Best Practice #8 – Engaging OEMs/Dealerships/Fleet Management Companies- We’ve seen organizations stay in contact with their OEM or dealer to ask if a vehicle is available and if they can test drive it. In fact, many are looking for loaned vehicles to test. For example, Fleet Management Companies (FMCs) are seeing an uptick in requests for loaned or leased electric vehicles from small and medium fleets.
Best Practice #9 – Consulting with the electric utility early – Electric utilities play an important part in helping organizations understand electrification. Many fleets we spoke with reached out to their utilities early and have built a relationship with their utility. This has helped them get support in understanding charging infrastructure, permits required, managed charging with different rates, calculating the time, effort, cost associated with designing and building their infrastructure.

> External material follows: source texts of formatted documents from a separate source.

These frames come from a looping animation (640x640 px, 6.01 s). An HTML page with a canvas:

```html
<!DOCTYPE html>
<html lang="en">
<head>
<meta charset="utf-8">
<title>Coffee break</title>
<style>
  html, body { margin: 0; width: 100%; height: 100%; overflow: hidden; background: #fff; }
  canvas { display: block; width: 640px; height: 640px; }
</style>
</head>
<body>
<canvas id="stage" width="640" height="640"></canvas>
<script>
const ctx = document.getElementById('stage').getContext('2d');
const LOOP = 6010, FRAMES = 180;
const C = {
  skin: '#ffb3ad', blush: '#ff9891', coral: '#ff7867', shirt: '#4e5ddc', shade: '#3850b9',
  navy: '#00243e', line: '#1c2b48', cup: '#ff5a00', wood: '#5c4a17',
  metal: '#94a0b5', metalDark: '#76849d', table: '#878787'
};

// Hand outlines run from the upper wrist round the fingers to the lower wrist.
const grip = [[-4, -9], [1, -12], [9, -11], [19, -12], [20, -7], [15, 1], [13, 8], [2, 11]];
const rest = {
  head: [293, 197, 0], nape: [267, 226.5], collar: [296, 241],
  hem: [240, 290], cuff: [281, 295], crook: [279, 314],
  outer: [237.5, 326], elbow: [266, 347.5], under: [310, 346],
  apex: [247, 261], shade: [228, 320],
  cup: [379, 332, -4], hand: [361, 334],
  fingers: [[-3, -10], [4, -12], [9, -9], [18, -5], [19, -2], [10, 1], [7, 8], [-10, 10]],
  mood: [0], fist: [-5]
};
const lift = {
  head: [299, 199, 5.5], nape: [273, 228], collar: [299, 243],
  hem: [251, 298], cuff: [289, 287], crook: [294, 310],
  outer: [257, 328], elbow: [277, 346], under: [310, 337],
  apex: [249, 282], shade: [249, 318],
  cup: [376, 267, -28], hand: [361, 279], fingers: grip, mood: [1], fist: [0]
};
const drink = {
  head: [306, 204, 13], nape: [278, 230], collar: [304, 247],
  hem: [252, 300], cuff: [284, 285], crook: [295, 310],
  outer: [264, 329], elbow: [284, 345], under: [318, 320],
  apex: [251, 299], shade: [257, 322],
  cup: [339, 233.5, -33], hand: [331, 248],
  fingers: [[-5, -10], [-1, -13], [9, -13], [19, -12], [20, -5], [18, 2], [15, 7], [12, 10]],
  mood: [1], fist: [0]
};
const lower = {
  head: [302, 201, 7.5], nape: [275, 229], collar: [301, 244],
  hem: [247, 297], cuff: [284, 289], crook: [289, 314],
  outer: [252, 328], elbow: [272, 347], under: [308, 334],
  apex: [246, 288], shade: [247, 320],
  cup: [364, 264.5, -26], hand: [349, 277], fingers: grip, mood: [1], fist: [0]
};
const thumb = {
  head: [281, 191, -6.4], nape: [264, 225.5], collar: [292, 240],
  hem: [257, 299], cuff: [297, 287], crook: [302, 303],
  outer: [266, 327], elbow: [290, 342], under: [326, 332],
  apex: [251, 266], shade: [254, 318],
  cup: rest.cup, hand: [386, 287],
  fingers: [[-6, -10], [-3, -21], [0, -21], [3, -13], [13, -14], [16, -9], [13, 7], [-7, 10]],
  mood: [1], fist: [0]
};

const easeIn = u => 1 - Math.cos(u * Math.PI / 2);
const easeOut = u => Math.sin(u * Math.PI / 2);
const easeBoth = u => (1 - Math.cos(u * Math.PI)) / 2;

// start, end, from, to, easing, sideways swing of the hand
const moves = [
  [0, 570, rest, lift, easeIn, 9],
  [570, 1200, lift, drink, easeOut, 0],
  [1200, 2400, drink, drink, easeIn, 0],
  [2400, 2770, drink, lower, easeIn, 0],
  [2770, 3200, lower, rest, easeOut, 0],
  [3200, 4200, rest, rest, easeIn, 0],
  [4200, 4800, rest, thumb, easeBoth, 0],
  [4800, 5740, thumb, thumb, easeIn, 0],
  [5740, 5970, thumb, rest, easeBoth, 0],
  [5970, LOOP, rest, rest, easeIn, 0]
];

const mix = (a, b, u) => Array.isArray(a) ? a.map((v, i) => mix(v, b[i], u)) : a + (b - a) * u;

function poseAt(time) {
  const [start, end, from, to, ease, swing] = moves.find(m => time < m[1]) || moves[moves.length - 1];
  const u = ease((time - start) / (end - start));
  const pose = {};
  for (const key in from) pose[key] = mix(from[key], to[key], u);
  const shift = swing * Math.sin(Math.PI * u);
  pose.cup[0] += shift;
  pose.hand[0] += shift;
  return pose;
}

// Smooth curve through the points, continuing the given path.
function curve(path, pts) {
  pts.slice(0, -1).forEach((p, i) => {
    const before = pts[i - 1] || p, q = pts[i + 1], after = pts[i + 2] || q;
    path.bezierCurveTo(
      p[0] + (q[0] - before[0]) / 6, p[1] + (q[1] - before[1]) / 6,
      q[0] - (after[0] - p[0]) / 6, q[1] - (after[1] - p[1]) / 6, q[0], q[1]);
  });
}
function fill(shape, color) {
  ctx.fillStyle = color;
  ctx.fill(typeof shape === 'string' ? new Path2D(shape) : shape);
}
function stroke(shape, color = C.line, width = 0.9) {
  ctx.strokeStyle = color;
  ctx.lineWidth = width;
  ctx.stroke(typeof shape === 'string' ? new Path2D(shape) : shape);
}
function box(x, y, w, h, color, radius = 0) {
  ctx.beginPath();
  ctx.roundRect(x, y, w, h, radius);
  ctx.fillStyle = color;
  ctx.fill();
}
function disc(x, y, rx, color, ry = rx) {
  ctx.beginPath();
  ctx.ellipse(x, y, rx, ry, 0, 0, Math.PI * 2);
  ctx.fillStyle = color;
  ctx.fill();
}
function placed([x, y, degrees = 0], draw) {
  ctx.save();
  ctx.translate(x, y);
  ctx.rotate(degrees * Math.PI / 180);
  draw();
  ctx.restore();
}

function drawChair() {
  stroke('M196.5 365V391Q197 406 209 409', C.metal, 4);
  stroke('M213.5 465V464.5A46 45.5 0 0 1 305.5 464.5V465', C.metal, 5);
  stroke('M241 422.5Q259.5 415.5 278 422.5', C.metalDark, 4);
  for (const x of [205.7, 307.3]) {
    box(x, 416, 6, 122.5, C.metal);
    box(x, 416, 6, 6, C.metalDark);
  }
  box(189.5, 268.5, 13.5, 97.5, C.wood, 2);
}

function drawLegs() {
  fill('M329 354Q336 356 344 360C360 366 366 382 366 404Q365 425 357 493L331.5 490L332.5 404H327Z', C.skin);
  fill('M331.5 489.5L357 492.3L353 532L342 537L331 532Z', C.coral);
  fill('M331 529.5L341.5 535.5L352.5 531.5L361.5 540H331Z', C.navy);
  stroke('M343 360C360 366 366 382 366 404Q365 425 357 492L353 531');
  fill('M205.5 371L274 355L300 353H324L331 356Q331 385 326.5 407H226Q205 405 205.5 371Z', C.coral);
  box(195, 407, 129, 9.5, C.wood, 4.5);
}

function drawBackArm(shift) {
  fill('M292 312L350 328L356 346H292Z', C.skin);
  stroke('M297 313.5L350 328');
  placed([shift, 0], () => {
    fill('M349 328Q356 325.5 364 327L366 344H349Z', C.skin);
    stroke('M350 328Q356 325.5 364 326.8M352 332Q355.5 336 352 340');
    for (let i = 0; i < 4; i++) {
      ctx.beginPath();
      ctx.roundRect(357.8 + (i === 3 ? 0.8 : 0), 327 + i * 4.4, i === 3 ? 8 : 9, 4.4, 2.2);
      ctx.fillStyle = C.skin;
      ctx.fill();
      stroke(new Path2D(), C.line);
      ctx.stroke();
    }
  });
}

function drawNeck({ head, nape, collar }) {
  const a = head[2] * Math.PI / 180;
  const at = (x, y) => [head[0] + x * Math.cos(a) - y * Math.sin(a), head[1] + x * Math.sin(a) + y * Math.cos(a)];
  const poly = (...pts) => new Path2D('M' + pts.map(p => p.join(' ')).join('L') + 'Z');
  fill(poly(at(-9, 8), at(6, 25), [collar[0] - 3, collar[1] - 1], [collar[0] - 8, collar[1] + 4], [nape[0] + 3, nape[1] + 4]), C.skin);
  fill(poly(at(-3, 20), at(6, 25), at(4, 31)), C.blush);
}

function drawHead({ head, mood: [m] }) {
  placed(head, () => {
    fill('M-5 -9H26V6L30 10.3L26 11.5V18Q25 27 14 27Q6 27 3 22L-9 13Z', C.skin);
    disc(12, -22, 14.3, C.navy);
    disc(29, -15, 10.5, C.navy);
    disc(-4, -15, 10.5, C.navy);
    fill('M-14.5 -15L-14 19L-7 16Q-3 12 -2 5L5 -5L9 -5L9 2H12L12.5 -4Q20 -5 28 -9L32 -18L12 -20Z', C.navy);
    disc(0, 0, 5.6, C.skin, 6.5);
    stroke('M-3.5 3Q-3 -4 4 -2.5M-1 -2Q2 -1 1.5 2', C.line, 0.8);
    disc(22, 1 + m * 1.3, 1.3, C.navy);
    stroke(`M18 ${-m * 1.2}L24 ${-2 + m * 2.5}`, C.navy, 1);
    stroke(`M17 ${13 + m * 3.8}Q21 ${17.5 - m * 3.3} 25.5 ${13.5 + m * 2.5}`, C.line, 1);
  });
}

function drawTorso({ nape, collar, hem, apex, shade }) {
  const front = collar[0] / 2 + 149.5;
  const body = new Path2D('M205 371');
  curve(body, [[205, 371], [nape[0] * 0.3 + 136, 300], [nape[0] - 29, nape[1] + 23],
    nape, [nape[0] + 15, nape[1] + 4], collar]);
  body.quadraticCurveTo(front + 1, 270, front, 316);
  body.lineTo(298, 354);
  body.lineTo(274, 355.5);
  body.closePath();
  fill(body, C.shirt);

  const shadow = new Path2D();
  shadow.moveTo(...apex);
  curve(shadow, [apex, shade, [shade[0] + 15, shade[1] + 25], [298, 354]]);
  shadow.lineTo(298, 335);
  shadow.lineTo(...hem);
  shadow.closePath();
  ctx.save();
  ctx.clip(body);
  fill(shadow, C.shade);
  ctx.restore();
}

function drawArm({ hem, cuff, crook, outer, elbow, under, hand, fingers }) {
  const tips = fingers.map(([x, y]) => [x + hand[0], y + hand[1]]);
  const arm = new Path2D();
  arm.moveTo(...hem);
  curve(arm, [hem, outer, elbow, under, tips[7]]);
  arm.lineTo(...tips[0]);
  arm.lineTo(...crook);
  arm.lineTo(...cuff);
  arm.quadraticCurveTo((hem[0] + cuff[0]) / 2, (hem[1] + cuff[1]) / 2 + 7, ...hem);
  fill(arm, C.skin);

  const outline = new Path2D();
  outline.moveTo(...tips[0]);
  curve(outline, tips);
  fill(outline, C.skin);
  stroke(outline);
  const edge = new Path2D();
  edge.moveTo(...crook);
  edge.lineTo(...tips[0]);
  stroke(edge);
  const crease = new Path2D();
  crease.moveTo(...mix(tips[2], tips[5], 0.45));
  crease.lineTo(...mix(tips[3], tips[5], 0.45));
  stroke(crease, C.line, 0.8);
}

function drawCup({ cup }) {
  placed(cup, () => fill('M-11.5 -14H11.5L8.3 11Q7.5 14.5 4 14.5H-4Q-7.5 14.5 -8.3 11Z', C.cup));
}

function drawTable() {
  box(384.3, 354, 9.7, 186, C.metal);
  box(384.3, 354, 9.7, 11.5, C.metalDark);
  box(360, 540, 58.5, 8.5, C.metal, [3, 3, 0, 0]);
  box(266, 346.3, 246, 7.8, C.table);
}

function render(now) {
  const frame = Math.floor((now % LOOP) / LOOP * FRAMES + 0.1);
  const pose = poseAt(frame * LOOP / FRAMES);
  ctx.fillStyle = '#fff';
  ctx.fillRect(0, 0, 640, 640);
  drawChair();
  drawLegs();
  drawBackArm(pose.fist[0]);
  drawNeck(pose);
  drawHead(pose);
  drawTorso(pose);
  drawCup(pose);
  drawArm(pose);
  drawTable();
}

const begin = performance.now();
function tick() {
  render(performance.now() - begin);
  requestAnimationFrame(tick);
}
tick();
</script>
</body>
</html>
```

Best Practice #10 – Connecting with other organizations considering electrification – We’ve seen the topic of electrification come up during local business or community gatherings. Businesses who are considering electrification often share data at local business affiliations and local government meetings. This has been helpful in sharing information and resources.

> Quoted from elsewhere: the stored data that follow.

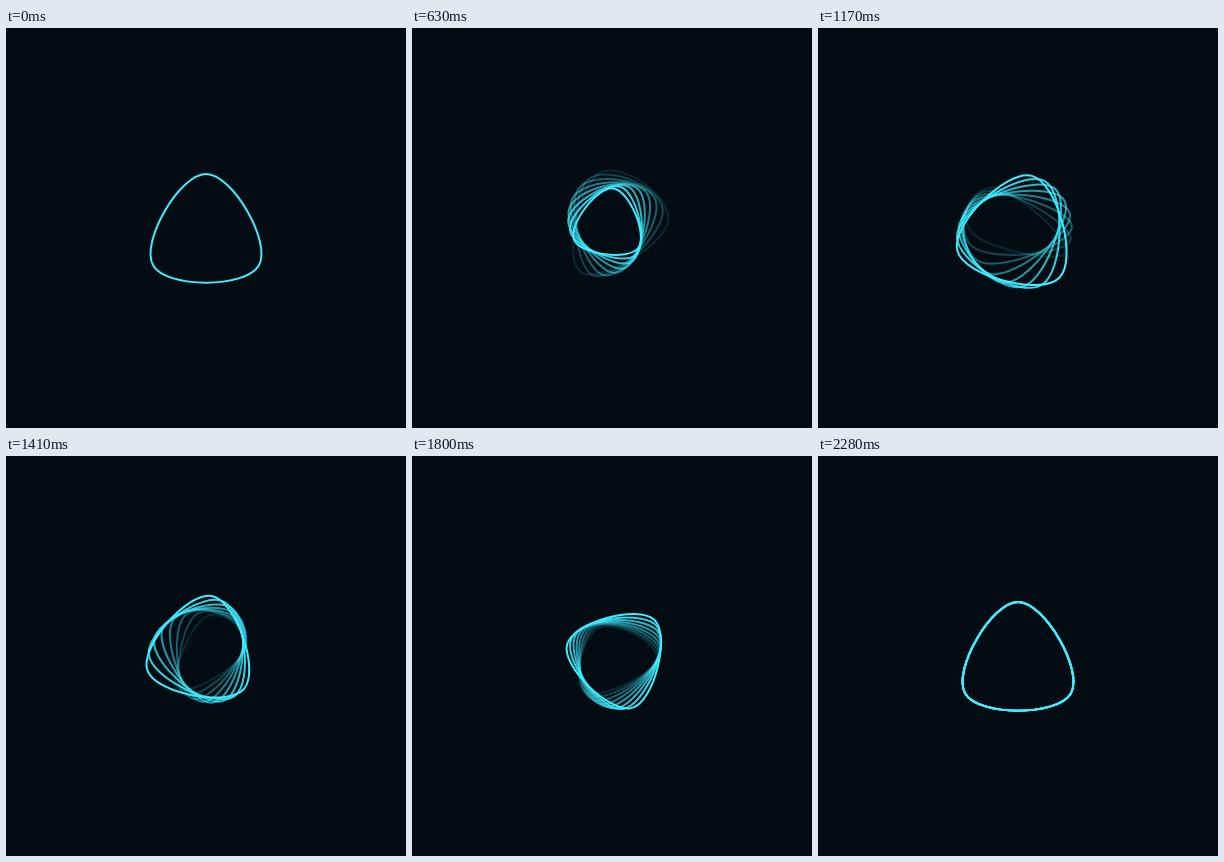
Recreate the animation shown at these times as an HTML page with a canvas. Size 400 by 400 pixels, loop 2.67 s.

```html
<!DOCTYPE html>
<html lang="en">
<head>
<meta charset="utf-8">
<title>Spinning loop</title>
<style>
  html, body { margin: 0; width: 100%; height: 100%; overflow: hidden; background: #030c13; }
  canvas { display: block; width: 400px; height: 400px; }
</style>
</head>
<body>
<canvas id="stage" width="400" height="400"></canvas>
<script>
const ctx = document.getElementById('stage').getContext('2d');
const LOOP = 2670, SPIN = 2280, STEP = 30, COPIES = 8;
const CENTER = 200, OFFSET = 7, RADIUS = 61, HANDLE = 26.5;

const mix = (a, b, f) => a + (b - a) * f;
const easeInOut = p => (1 - Math.cos(Math.PI * p)) / 2;
const hump = p => Math.sin(Math.PI * p) ** 2;

// Rounded triangle whose bounding box is centred on the pivot
function tracePath() {
  ctx.beginPath();
  ctx.moveTo(0, OFFSET - RADIUS);
  for (let n = 0; n < 3; n++) {
    const from = (n / 3) * 2 * Math.PI - Math.PI / 2, to = from + 2 * Math.PI / 3;
    const x = RADIUS * Math.cos(to), y = OFFSET + RADIUS * Math.sin(to);
    ctx.bezierCurveTo(
      RADIUS * Math.cos(from) - HANDLE * Math.sin(from),
      OFFSET + RADIUS * Math.sin(from) + HANDLE * Math.cos(from),
      x + HANDLE * Math.sin(to), y - HANDLE * Math.cos(to), x, y);
  }
  ctx.closePath();
}

// Fainter copies run ahead in the turn and narrow more than the bright one
function drawRing(time, index) {
  const p = Math.min(1, time / SPIN);
  const lead = Math.min(1, (time + index * STEP) / SPIN);
  const depth = index / (COPIES - 1);
  const pulse = hump(2 * p), late = p > 0.5;
  const brightDip = pulse * (late ? 0.15 : 0.4);
  const narrow = mix(brightDip, 0.53 * hump(p ** 1.2), depth);
  const shorten = mix(brightDip, late ? 0.45 * pulse : 0, depth);

  ctx.save();
  ctx.translate(CENTER, CENTER);
  ctx.rotate(4 * Math.PI * easeInOut(lead));
  ctx.scale(1 - narrow, 1 - shorten);
  tracePath();
  ctx.restore();
  ctx.globalAlpha = 1 - index / COPIES;
  ctx.stroke();
}

function draw(time) {
  ctx.globalAlpha = 1;
  ctx.fillStyle = '#030c13';
  ctx.fillRect(0, 0, 2 * CENTER, 2 * CENTER);
  ctx.strokeStyle = '#40ecff';
  ctx.lineWidth = 2;
  const count = time < STEP ? 1 : COPIES;
  for (let i = count - 1; i >= 0; i--) drawRing(time, i);
}

let start;
function tick(now) {
  if (start === undefined) start = now;
  const time = (now - start) % LOOP;
  draw(Math.floor(time / STEP) * STEP);
  requestAnimationFrame(tick);
}
draw(0);
requestAnimationFrame(tick);
</script>
</body>
</html>
```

Best Practice #11 – Clearly understanding TCO and ROI – Once all the fixed and operational costs are factored into an equation, and organizations can see how clean transportation benefits their bottom line, electrification is no longer an “if” but a “when”. Helping organizations achieve this is an important part to accelerating adoption.
Best Practice #12 – Leveraging real world operating data – Due to the early growth stage of fleet electrification, there is a hunger for independently validated operational specifications — in the form of case studies, results from pilot projects, and independent reviews.
Best Practice #13 – Considering bundled solutions – There is an increasing amount of fleets who look for packaged approaches.They ask their vendor ecosystem — utilities, startups, FMCs, automakers, EVSE vendors, or hybrid solution providers– to bring various components of electrification (vehicles, infrastructure management, site design, planning, financing, implementation) into holistic and simplified solutions.
Boosting access to information and analytical capacity will boost fleet electrification
As we reviewed the planning process and motivations, we learned organizations took a systematic approach to research. While many did not know where to start, what they did do is search online and browse utility sites to learn about permits and rates, automaker/dealer sites for specs and availability and state and federal sites for incentives and grants.
On occasion they did go onto consulting sites, but mostly for information to understand how to organize their search and help reduce complexity involved in the search process. What was missing was a single trusted source of information available in one location, which organizations could reference.
Success will be different for different organizations, but those that have access to the resources and tools to review up-to-date interactive data will provide a robust approach to engaging interest in electrification.
Bringing together the EV ecosystem is important, because any of the decisions made towards electrification need to consider the various stakeholders. Organizations that can guide their customers through that journey will be able to have a major impact upon their operational efficiency that they can pass onto their customers.